The 2000s seemed promising. Under Mayor Skip Rimsza, and followed through by Phil Gordon, the city built a fine convention center, light rail, ASU downtown, the Sheraton and lured T-Gen and the UofA medical school. The Herberger Theater Center, Chase Field and USAirways Arena are all valuable assets (the football stadium should, and could, have been built downtown). "Meds and eds" could have been a real game changer had it been pursued with vigor, creating a major medical-research-biotech hub downtown. It wasn't, and other mistakes also held back downtown. City Hall dragged its feet on mixed-use, adaptive reuse and other downtown-friendly policies. The Downtown Phoenix Partnership wasted money and time on the insipid "Copper Square" "rebranding campaign." Downtown got caught up in the bubble, and the narrow capital financing it in metro Phoenix. Thus, the promising 44 Monroe looks headed for apartments. The lovely art deco Valley National Bank headquarters never made it to boutique hotel. Downtown, and the center city, continue to lack enough private investment, high-paid jobs and residents with money and an urban sensibility to crawl back past the tipping point. It lacks a real economic-development organization. A hostile Legislature — and perhaps in the future hostile City Council — present a daunting challenge; one example is the lack of tax-increment financing, critical to downtown San Diego's comeback, another is little legislative support for the downtown university/biosciences campuses. Land banking continues to make the core look uninviting, to say the least. Center city champions, so combat fatigued from years of banging their heads against City Hall, sometimes pick the wrong battles, are often too far from each other to build a critical mass, and in any case lack the capital to really launch a comeback.
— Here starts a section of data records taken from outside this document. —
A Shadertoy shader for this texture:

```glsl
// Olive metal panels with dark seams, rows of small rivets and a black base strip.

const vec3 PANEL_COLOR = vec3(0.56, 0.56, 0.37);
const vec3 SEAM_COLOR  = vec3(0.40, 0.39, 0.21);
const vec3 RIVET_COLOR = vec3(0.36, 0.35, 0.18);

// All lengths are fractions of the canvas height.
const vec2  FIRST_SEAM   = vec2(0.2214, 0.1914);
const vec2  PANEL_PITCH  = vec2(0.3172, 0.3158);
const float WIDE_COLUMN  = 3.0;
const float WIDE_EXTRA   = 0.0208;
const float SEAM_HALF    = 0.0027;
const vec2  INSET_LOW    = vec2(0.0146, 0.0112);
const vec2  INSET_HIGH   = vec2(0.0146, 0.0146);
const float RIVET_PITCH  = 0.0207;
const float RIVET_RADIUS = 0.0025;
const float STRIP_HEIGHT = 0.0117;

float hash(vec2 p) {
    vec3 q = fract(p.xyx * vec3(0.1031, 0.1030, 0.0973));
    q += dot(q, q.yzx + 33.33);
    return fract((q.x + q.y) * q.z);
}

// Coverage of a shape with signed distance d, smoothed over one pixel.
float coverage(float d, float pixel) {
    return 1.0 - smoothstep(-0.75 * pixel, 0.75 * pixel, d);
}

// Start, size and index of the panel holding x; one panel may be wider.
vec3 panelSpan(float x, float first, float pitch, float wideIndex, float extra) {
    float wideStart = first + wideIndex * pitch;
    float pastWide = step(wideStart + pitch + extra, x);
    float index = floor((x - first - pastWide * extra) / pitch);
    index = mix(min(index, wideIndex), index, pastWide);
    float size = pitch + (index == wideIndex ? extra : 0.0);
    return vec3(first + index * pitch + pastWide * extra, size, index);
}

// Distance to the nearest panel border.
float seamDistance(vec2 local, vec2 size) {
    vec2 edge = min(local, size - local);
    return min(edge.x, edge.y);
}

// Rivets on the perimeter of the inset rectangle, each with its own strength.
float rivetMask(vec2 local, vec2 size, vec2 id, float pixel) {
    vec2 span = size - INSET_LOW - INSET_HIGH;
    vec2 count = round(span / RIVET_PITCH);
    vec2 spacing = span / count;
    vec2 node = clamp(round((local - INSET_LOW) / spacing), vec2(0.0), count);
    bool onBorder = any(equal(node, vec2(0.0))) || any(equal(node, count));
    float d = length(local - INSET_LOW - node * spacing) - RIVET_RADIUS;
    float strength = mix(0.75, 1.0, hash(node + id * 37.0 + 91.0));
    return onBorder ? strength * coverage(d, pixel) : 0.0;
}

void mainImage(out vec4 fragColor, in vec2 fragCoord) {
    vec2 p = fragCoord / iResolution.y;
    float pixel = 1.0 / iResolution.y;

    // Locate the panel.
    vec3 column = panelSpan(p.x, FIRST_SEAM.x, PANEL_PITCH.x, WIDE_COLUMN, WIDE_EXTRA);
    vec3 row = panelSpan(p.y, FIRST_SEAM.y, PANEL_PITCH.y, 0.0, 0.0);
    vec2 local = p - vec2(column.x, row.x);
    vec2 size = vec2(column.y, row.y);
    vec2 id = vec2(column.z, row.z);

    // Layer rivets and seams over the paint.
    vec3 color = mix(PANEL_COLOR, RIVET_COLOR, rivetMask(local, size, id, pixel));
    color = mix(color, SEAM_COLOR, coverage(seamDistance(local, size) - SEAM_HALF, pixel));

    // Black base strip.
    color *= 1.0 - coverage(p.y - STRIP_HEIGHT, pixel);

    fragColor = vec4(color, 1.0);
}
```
So what to do with a challenge? It's unlike any other major city in America. Does Phoenix need a downtown? Can it ever attract an urban sensibility of its own? Can it see the central core as critical for sustainability? What, realistically, can be done? I'll take all this up next time, and I'm sure our commenters will start early. To note: This is the 10th anniversary of Portland's restaurant, not downtown but close. It shows what the passion and persistence of two local owners, Dylan and Michelle Bethge, can do. This has been replicated elsewhere, just not enough. And: Will Bruder has left Scottsdale to move back to the Central Corridor.